Location: United States, Russia, Taiwan, Australia
Date Breach First Reported: 6/1/2013
Type: Nonstate actor
In 2013, the source code for the Carbanak banking Trojan was leaked online. Since then, the malware has been used by several gangs to steal from dozens of financial institutions. The attack strategies have changed many times in order to avoid detection.
The malware is often pushed into financial companies by luring employees to click malicious documents, which provide the attackers a foothold to move across the network to remotely manipulate ATMs, known as “jackpotting,” or to compromise point-of-sale data. The gangs planned each theft carefully, taking between two and four months to complete each intrusion, ultimately using mules to withdraw the funds from ATMs and transfer them to the criminals’ accounts.
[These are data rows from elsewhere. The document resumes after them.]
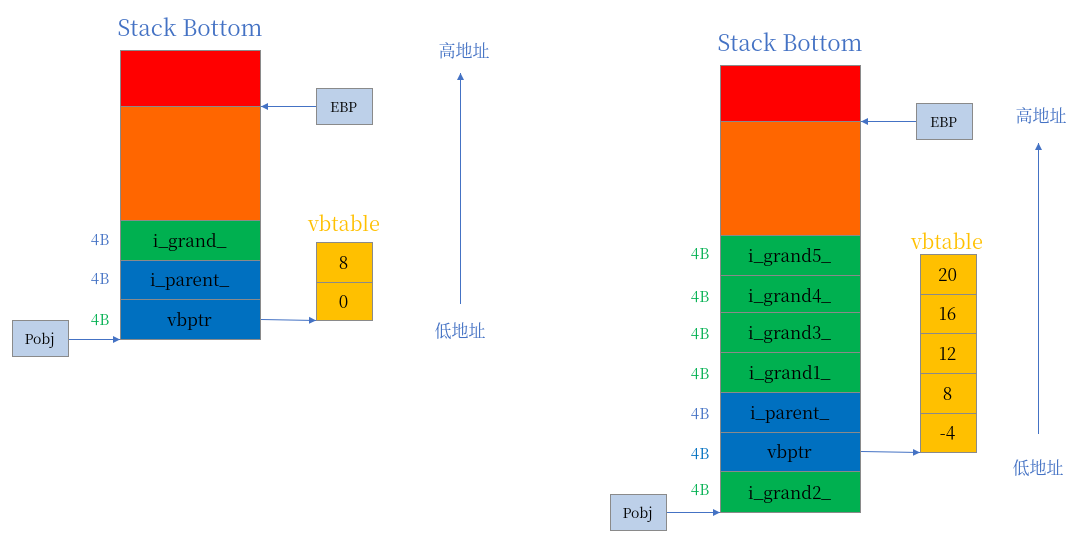
<!DOCTYPE html>
<html lang="zh-CN">
<head>
<meta charset="utf-8">
<title>Stack layout with vbtable</title>
<style>
:root {
  --ink: #000;
  --line: #4472c4;
  --edge: #8a8a8a;
  --red: #f00;
  --orange: #f60;
  --green: #00b050;
  --blue: #0070c0;
  --gold: #ffc000;
  --pale: #bdd0e9;
}
* { box-sizing: border-box; margin: 0; }
body { width: 1090px; height: 543px; overflow: hidden; background: #fff; }
.diagram {
  position: relative; width: 1090px; height: 543px; overflow: hidden; color: var(--ink);
  font: 17px "Noto Serif CJK SC", "Noto Serif CJK JP", "Noto Serif", serif;
}
.stack, .vbtable, .pointer, .title, .label, .size, .connectors { position: absolute; }
.stack, .vbtable {
  display: grid; gap: 1px; padding: 1px; background: var(--edge);
}
.stack { width: 141px; }
.vbtable { width: 57px; }
.stack div, .vbtable div, .pointer {
  display: flex; align-items: center; justify-content: center; line-height: 24px;
  padding: 0 2px 2px 0;
}
.vbtable div { background: var(--gold); }
.stack .bottom { background: var(--red); }
.stack .frame { background: var(--orange); }
.stack .grand { background: var(--green); }
.stack .parent { background: var(--blue); }
.stack .lower { padding: 2px 2px 0 0; }
.stack .last { padding: 0 2px 0 0; }
.pointer {
  width: 57px; height: 37px; font-size: 14px;
  background: var(--pale); border: 1px solid var(--edge);
}
.title {
  transform: translateX(-50%); white-space: nowrap;
  font-size: 22.5px; font-weight: 400; line-height: 27px; color: var(--line);
}
.label, .size {
  transform: translate(-50%, -50%); white-space: nowrap; line-height: 24px; color: var(--line);
}
.size { font-size: 15px; }
.size.grand { color: var(--green); }
.size.vbptr { color: var(--blue); }
.table-name { font-size: 20px; color: var(--gold); }
.connectors { left: 0; top: 0; }
.rows-single { left: 120px; top: 50px; grid-template-rows: 55px 113px 39px 38px 39px; }
.rows-multi { left: 720px; top: 65px; grid-template-rows: 55px 113px 39px 36px 39px 39px 39px 38px 40px; }
.offsets-single { left: 316px; top: 242px; grid-template-rows: 39px 37px; }
.offsets-multi { left: 920px; top: 254px; grid-template-rows: 39px 38px 39px 39px 38px; }
</style>
</head>
<body>
<main class="diagram">

  <section aria-label="Single grand member">
    <h2 class="title" style="left:190px;top:13px">Stack Bottom</h2>
    <div class="stack rows-single">
      <div class="bottom"></div>
      <div class="frame"></div>
      <div class="grand">i_grand_</div>
      <div class="parent">i_parent_</div>
      <div class="parent">vbptr</div>
    </div>
    <span class="size" style="left:100px;top:239px">4B</span>
    <span class="size" style="left:100px;top:278px">4B</span>
    <span class="size grand" style="left:100px;top:319px">4B</span>
    <div class="pointer" style="left:316px;top:88px">EBP</div>
    <div class="pointer" style="left:12px;top:320px">Pobj</div>
    <span class="label table-name" style="left:344px;top:223px">vbtable</span>
    <div class="vbtable offsets-single">
      <div>8</div>
      <div>0</div>
    </div>
    <span class="label" style="left:464px;top:50px">高地址</span>
    <span class="label" style="left:460px;top:330px">低地址</span>
  </section>

  <section aria-label="Multiple grand members">
    <h2 class="title" style="left:790px;top:28px">Stack Bottom</h2>
    <div class="stack rows-multi">
      <div class="bottom"></div>
      <div class="frame"></div>
      <div class="grand">i_grand5_</div>
      <div class="grand lower">i_grand4_</div>
      <div class="grand">i_grand3_</div>
      <div class="grand">i_grand1_</div>
      <div class="parent">i_parent_</div>
      <div class="parent">vbptr</div>
      <div class="grand last">i_grand2_</div>
    </div>
    <span class="size grand" style="left:700px;top:253px">4B</span>
    <span class="size grand" style="left:700px;top:296px">4B</span>
    <span class="size grand" style="left:700px;top:333px">4B</span>
    <span class="size grand" style="left:700px;top:373px">4B</span>
    <span class="size" style="left:700px;top:413px">4B</span>
    <span class="size vbptr" style="left:700px;top:453px">4B</span>
    <span class="size grand" style="left:700px;top:489px">4B</span>
    <div class="pointer" style="left:916px;top:103px">EBP</div>
    <div class="pointer" style="left:610px;top:494px">Pobj</div>
    <span class="label table-name" style="left:947px;top:241px">vbtable</span>
    <div class="vbtable offsets-multi">
      <div>20</div>
      <div>16</div>
      <div>12</div>
      <div>8</div>
      <div>-4</div>
    </div>
    <span class="label" style="left:1041px;top:115px">高地址</span>
    <span class="label" style="left:1038px;top:467px">低地址</span>
  </section>

  <svg class="connectors" width="1090" height="543" viewBox="0 0 1090 543" aria-hidden="true">
    <defs>
      <marker id="arrow" markerUnits="userSpaceOnUse" markerWidth="8" markerHeight="8" refX="7" refY="4" orient="auto">
        <polygon points="0,0.5 7,4 0,7.5" fill="#4472c4"/>
      </marker>
    </defs>
    <g stroke="#4472c4" stroke-width="1">
      <line x1="316" y1="106.5" x2="261" y2="106.5" marker-end="url(#arrow)"/>
      <line x1="261" y1="319.5" x2="316" y2="320.5" marker-end="url(#arrow)"/>
      <line x1="69" y1="339.5" x2="120" y2="339.5" marker-end="url(#arrow)"/>
      <line x1="460.5" y1="304" x2="460.5" y2="73" marker-end="url(#arrow)"/>
      <line x1="916" y1="121.5" x2="861" y2="121.5" marker-end="url(#arrow)"/>
      <line x1="861" y1="451.5" x2="920" y2="452.5" marker-end="url(#arrow)"/>
      <line x1="667" y1="512.5" x2="720" y2="512.5" marker-end="url(#arrow)"/>
      <line x1="1038.5" y1="434" x2="1038.5" y2="143" marker-end="url(#arrow)"/>
    </g>
  </svg>
</main>
</body>
</html>
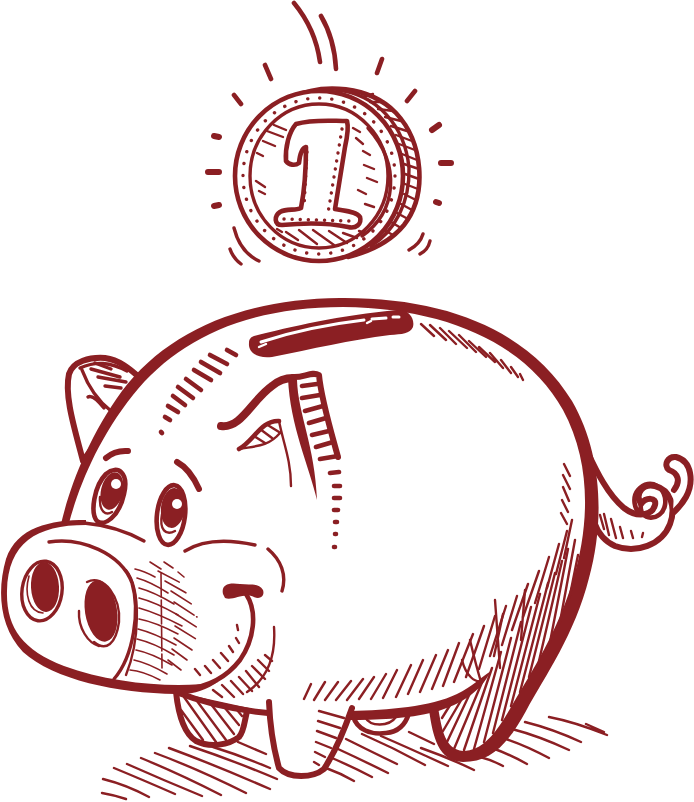
<!DOCTYPE html>
<html lang="en">
<head>
<meta charset="utf-8">
<title>Piggy bank and coin</title>
<style>
:root { --ink: #8b1f23; --paper: #ffffff; }
html, body { margin: 0; background: var(--paper); overflow: hidden; }
.canvas { display: block; width: 694px; height: 802px; }
.line { fill: none; stroke: var(--ink); stroke-linecap: round; stroke-linejoin: round; }
.shape { fill: var(--paper); stroke: var(--ink); stroke-linecap: round; stroke-linejoin: round; }
.solid { fill: var(--ink); }
.light { fill: var(--paper); }
.w1 { stroke-width: 1.6; }
.w2 { stroke-width: 2.4; }
.w3 { stroke-width: 3.4; }
.w4 { stroke-width: 4.6; }
.w6 { stroke-width: 6; }
.w8 { stroke-width: 8; }
</style>
</head>
<body>
<svg class="canvas" viewBox="0 0 694 802" role="img" aria-label="A smiling piggy bank with a coin dropping towards its slot">

<g id="ground-shadow" class="line w2">
<path d="M102 778Q113 786 127 798M105 780L124 795"  stroke="none"/>
<path d="M102 793Q114 795 126 799M103 779Q127 785 149 797M114 768Q143 780 175 794M127 764Q163 780 202 796M141 758Q180 774 221 795M155 753Q198 769 246 793M169 748Q215 765 270 789M190 746Q232 760 277 779M213 747Q242 756 270 768M238 742L266 754"/>
<path d="M346 739Q370 751 397 764M338 749Q364 761 388 773M332 758Q353 767 372 777M326 768Q340 773 354 781M362 734Q394 748 425 765M381 736Q411 749 448 766M409 732L434 744M421 748Q447 757 474 770M480 757Q492 760 503 766M492 748Q509 754 527 764M503 738Q525 745 549 758M512 729Q539 736 569 750M525 722Q553 729 581 742M549 717Q575 722 607 735M586 724L604 732"/>
</g>

<g id="tail">
<path class="shape w6" d="M586 449C596 470 607 494 624 508C637 518 652 516 655 505C657 497 646 497 641 504C634 493 644 483 655 486C671 490 676 508 670 524C662 545 636 554 615 546C606 542 598 533 594 522"/>
<path class="line w4" d="M641 504C638 522 662 522 665 505C668 488 650 476 638 490C632 497 634 510 641 514"/>
<path class="shape w6" d="M674 490C681 481 678 473 669 470C663 465 668 456 676 457C692 461 694 482 686 497C681 506 676 510 673 513"/>
<path class="line w2" d="M600 515L604 529M604 514L609 535M611 519L616 538M620 527L623 538M631 531L633 538M643 533L642 537"/>
</g>

<g id="far-ear">
<path class="shape w6" d="M83 461C75 430 64 396 69 374C73 361 90 357 105 358C119 360 129 368 140 378L118 412Z"/>
<path class="line w3" d="M82 370C88 386 97 400 111 411M80 368C96 361 110 362 127 371M88 397Q93 394 104 408"/>
<path class="line w3" d="M95 363L111 369M91 369L120 377M98 377L126 382M105 386L121 388"/>
</g>

<g id="far-legs">
<path class="shape w6" d="M176 692C178 711 183 733 196 741C210 748 229 745 239 737C245 730 244 720 248 708Z"/>
<path class="line w2" d="M184 697L216 742M181 710L203 740M194 697L226 740M207 699L234 734M220 702L239 725M233 705L242 716"/>
<path class="shape w4" d="M353 716C357 730 371 735 386 733C399 732 406 723 409 713"/>
<path class="line w2" d="M365 717C370 727 389 727 396 717"/>
</g>

<g id="body">
<path class="light" d="M66 522C75 485 92 440 128 392C174 333 245 305 345 304C450 304 528 341 567 406C595 455 597 522 582 577C567 632 540 670 518 708C501 738 487 757 462 757C440 755 437 731 433 707L350 715L268 712L176 692L40 670L4 600L30 530Z"/>
<path class="solid" d="M61 524C70 486 88 438 122 391C167 332 240 299 340 298C452 297 531 334 572 401C602 453 605 520 589 578C575 634 545 676 526 711C507 746 490 762 463 762C438 761 433 737 429 710L438 707C442 731 445 749 463 751C482 751 496 734 511 707C532 671 558 631 573 580C590 523 591 462 563 410C527 345 448 308 343 307C245 307 177 340 133 395C98 439 79 486 69 523Z"/>
<path class="solid" d="M350 711C389 710 430 707 457 694C472 687 481 677 491 671C480 692 462 704 435 712C408 719 374 720 350 720Z"/>
<path class="line w2" d="M470 640C474 657 478 672 481 682M462 660C466 676 475 683 482 681"/>
</g>

<g id="near-front-leg">
<path class="shape w6" d="M269 702C270 728 274 750 279 768C289 779 313 778 324 769C335 752 344 731 352 708"/>
<path class="line w6" d="M176 692C204 703 236 710 268 713"/>
<path class="line w2" d="M319 711L344 718M318 721L340 728M317 731L336 738M316 742L331 748M315 752L325 757M314 762L319 765"/>
</g>

<g id="body-hatching" class="line w2">
<path d="M304 699L311 684M314 700L325 682M325 700L338 682M336 700L351 681M347 700L363 679M359 699L374 677M371 699L386 674M383 698L397 670M396 697L411 665M408 694L423 660M420 692L436 655M432 689L448 650M443 686L459 643M454 682L473 634M466 677L484 626M479 669L495 616M490 656L506 606M502 645L517 596M512 630L528 584M523 617L539 571M535 603L549 557M547 588L559 544M556 574L567 531M564 558L572 520"/>
<path d="M442 718L452 702M443 731L463 697M447 742L472 689M454 749L483 680M464 750L492 668M474 749L501 652M484 742L511 638M493 733L521 622M502 720L531 607M511 706L540 594M520 692L548 583M529 677L555 573M539 661L562 561M550 642L568 549M560 622L575 540M569 600L578 555"/>
<path d="M495 600L500 668M503 614L494 656M525 590L521 640"/>
<path d="M564 464L570 476M563 475L570 489M563 487L569 501M562 500L568 512M561 513L567 524"/>
<path d="M421 324L434 336M430 325L446 340M440 328L456 344M449 331L467 348M459 335L476 352M469 341L486 357M479 347L495 362M490 353L503 368M501 360L511 373M511 367L518 377M520 374L523 380"/>
</g>
<g id="head-shading" class="line w4">
<path d="M227 350L236 355M210 355L227 364M201 362L220 373M194 370L211 380M186 379L201 390M178 387L193 398M173 396L185 405M168 406L178 412M165 417L170 420M161 432L162 433"/>
</g>

<g id="coin-slot">
<path class="solid" d="M254 336C290 327 340 315 398 310C409 309 415 319 413 327C410 334 402 334 390 335C350 340 312 349 272 357C257 359 248 352 249 343C249 339 251 337 254 336Z"/>
<path class="line" stroke="#fff" style="stroke:var(--paper);stroke-width:3" d="M261 342C294 331 330 324 364 320M372 319L386 318M393 317L399 317"/>
<path class="line w2" style="stroke:var(--paper)" d="M259 347L266 344M367 323L371 321"/>
</g>

<g id="near-ear">
<path class="light" d="M222 427C245 418 262 383 292 376L320 374L338 457L315 500L290 486Z"/>
<path class="line w8" d="M221 426C241 429 252 400 272 386C279 380 286 378 293 378"/>
<path class="line w6" d="M293 377C303 378 312 371 319 375C321 398 330 428 338 457"/>
<path class="solid" d="M288 378L297 380C298 414 315 446 317 500C309 466 290 426 288 378Z"/>
<path class="line w4" d="M239 449C253 442 261 420 279 421"/>
<path class="line w2" d="M279 421C283 442 291 460 291 486M239 449C255 446 268 447 280 433M254 436L265 443M260 429L272 438M266 424L279 432"/>
<path class="line w4" d="M302 386L317 384M302 398L320 395M305 411L323 406M309 423L326 418M312 435L329 431M316 447L333 442M320 459L338 456M330 473L339 472M334 486L340 486M334 498L340 498M334 510L338 510M335 522L337 522M335 534L336 534M334 547L335 547"/>
</g>

<g id="eyes">
<path class="line w6" d="M106 458Q115 450 128 451M177 462Q190 469 199 489"/>
<path class="shape w4" d="M124 494C119 517 104 527 97 521C90 513 94 486 106 474C118 464 129 473 124 494Z"/>
<ellipse class="solid" cx="112" cy="491" rx="11" ry="19" transform="rotate(13 112 491)"/>
<circle class="light" cx="116" cy="484" r="5"/>
<path class="line w2" d="M100 497C99 512 106 516 112 512"/>
<ellipse class="shape w4" cx="171" cy="515" rx="14" ry="30" transform="rotate(7 171 515)"/>
<ellipse class="solid" cx="173" cy="508" rx="12" ry="20" transform="rotate(7 173 508)"/>
<circle class="light" cx="177" cy="504" r="5"/>
<path class="line w2" d="M162 514C159 530 166 536 175 531"/>
</g>

<g id="cheek-and-smile">
<path class="line w3" d="M185 551C201 541 223 538 255 545M268 549C281 560 287 575 282 591"/>
<path class="solid" d="M223 594C221 585 228 582 240 584C251 585 259 583 263 590C265 596 260 600 254 597C244 592 233 601 225 598Z"/>
<path class="line w4" d="M246 594C258 612 254 640 240 660C226 678 207 687 186 689"/>
<path class="line w2" d="M274 627C276 656 268 678 247 692M237 625L238 630M236 638L239 643M229 646L233 652M221 653L228 661M213 660L220 668M205 666L211 673M195 669L200 675"/>
<path class="line w2" d="M265 655L272 661M258 660L269 671M252 666L265 679M246 671L259 687M239 677L252 691M231 681L243 694M222 685L234 697M213 690L222 697"/>
</g>

<g id="snout">
<path class="light" d="M84 522C40 523 8 539 4 585C0 630 30 658 70 675L134 688L138 590Z"/>
<path class="solid" d="M86 520C50 520 17 527 6 559C-3 590-1 627 23 652C54 680 117 693 176 694C193 695 206 690 218 682C179 689 113 684 64 666C22 650 6 627 7 591C8 543 36 525 86 525Z"/>
<path class="line w3" d="M49 542C81 537 121 553 132 583C140 610 134 656 114 679M84 523C106 525 126 531 144 541"/>
<path class="line w2" d="M126 570C142 590 139 643 126 675"/>
<ellipse class="shape w3" cx="42" cy="591" rx="20" ry="30" transform="rotate(8 42 591)"/>
<ellipse class="solid" cx="45" cy="587" rx="14" ry="25" transform="rotate(-3 45 587)"/>
<path class="line w1" d="M29 576C24 594 29 612 43 613"/>
<ellipse class="solid" cx="101" cy="611" rx="16" ry="31" transform="rotate(-9 101 611)"/>
<path class="line w2" d="M87 582C104 573 121 598 119 622C116 644 106 652 94 642M79 611C78 628 88 643 99 646"/>
</g>
<g id="muzzle-hatching" class="line w1">
<path d="M135 569Q144 571 155 577M137 578Q151 582 168 593M139 588Q154 592 174 604M139 598Q155 602 178 615M139 608Q157 613 182 626M139 619Q155 622 178 634M138 629Q154 633 176 645M137 639Q154 643 174 655M136 650Q151 653 172 665M134 660Q148 663 167 674M130 670Q143 671 160 680"/>
<path d="M150 562L161 569M164 562L173 568M158 571L181 583M165 581L188 594M171 591L193 605M174 602L197 617M176 614L198 628M175 626L196 639M174 638L192 650M172 649L187 660M168 660L181 670M178 572L184 577M161 573L162 668"  stroke-dasharray="24 3"/>
</g>

<g id="coin">
<path class="shape w4" d="M291 98C323 82 370 86 396 113C423 142 428 194 404 225C391 241 372 251 348 257"/>
<path class="line w3" d="M337 90C376 94 405 125 409 168C410 202 395 231 371 246"/>
<path class="line w2" d="M362 97L373 94M370 102L384 102M378 109L393 111M385 117L401 121M391 126L407 131M396 135L412 141M399 144L415 150M402 154L417 160M404 164L419 169M405 174L419 179M405 184L418 189M404 194L416 200M401 204L412 210M397 213L408 219M391 222L401 228M384 230L393 235"/>
<ellipse class="shape w4" cx="319" cy="176" rx="84" ry="85"/>
<ellipse class="line w3" cx="319" cy="176" rx="69" ry="72"/>
<ellipse class="line w3" cx="319" cy="176" rx="76" ry="78" stroke-dasharray="0.1 12"/>
<path class="line w3" d="M368 128C402 166 396 212 362 236"/>
<path class="shape w4" d="M296 124C313 119 331 121 347 121C349 128 347 138 345 147L335 209C344 211 356 211 360 217C362 224 356 229 348 227C325 222 302 223 282 225C274 225 274 216 280 212C287 208 295 211 301 208C305 188 306 167 306 147C302 148 300 153 299 163C295 166 289 165 286 161C285 147 289 132 296 124Z"/>
<path class="line w3" stroke-dasharray="0.1 8" d="M342 129L328 213M307 152L304 207M284 219L350 221"/>
<path class="line w2" d="M267 131L283 137M274 125L286 130M263 141L275 146M257 153L263 156M256 181L265 187M259 191L265 194M356 138L363 144M363 151L370 155M364 165L374 169M367 178L377 182M358 190L366 194M353 128L360 132M365 204L374 207"/>
<path class="line w2" d="M286 232L298 240M299 230L317 244M313 230L334 245M329 231L347 243M343 233L357 238M359 231L365 233M277 229L282 232"/>
</g>

<g id="coin-sparkle">
<path class="line w4" d="M294 3C308 20 317 40 320 62M321 16C331 33 335 50 336 69"/>
<path class="line w4" d="M265 65L271 79M382 59L377 73M234 95L241 104M415 91L407 101"/>
<path class="line w6" d="M439 125L432 130M441 163L451 163M436 202L439 203M214 136L219 137M208 172L219 172M214 206L219 205"/>
<path class="line w3" d="M234 228C238 244 246 255 259 261M230 249Q233 258 241 264M423 234Q420 244 409 250M430 241Q428 250 420 254"/>
</g>
</svg>
</body>
</html>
Fin7, the most prolific group using Carbanak, has stolen more than €1 billion from banks in more than thirty countries over the past three years, according to Europol. As well as using Carbanak, the gang is understood to use widely available tools such as the Cobalt Strike framework. The group recruited developers to work for an Israeli-Russian front company named Combi Security, and it is not clear whether the employees knew the nature of the work.
The authorities arrested a man thought to be the gang’s ringleader in Spain in March 2018, while in August the U.S. Department of Justice arrested three Ukrainian suspects. The United States claims the group stole the details of 15 million payment cards by attacking more than 120 U.S. companies, including the Chipotle and Arby’s restaurant chains.
Another Trojan, which is named Odinaff and bears a resemblance to Carbanak, was spotted attacking banking, trading, and payroll companies in 2016. It is unclear whether this is the work of Fin7 or another gang. While Fin7 appears to have gone quiet, it is unclear whether this is because activity stopped following the arrests or its techniques have changed again.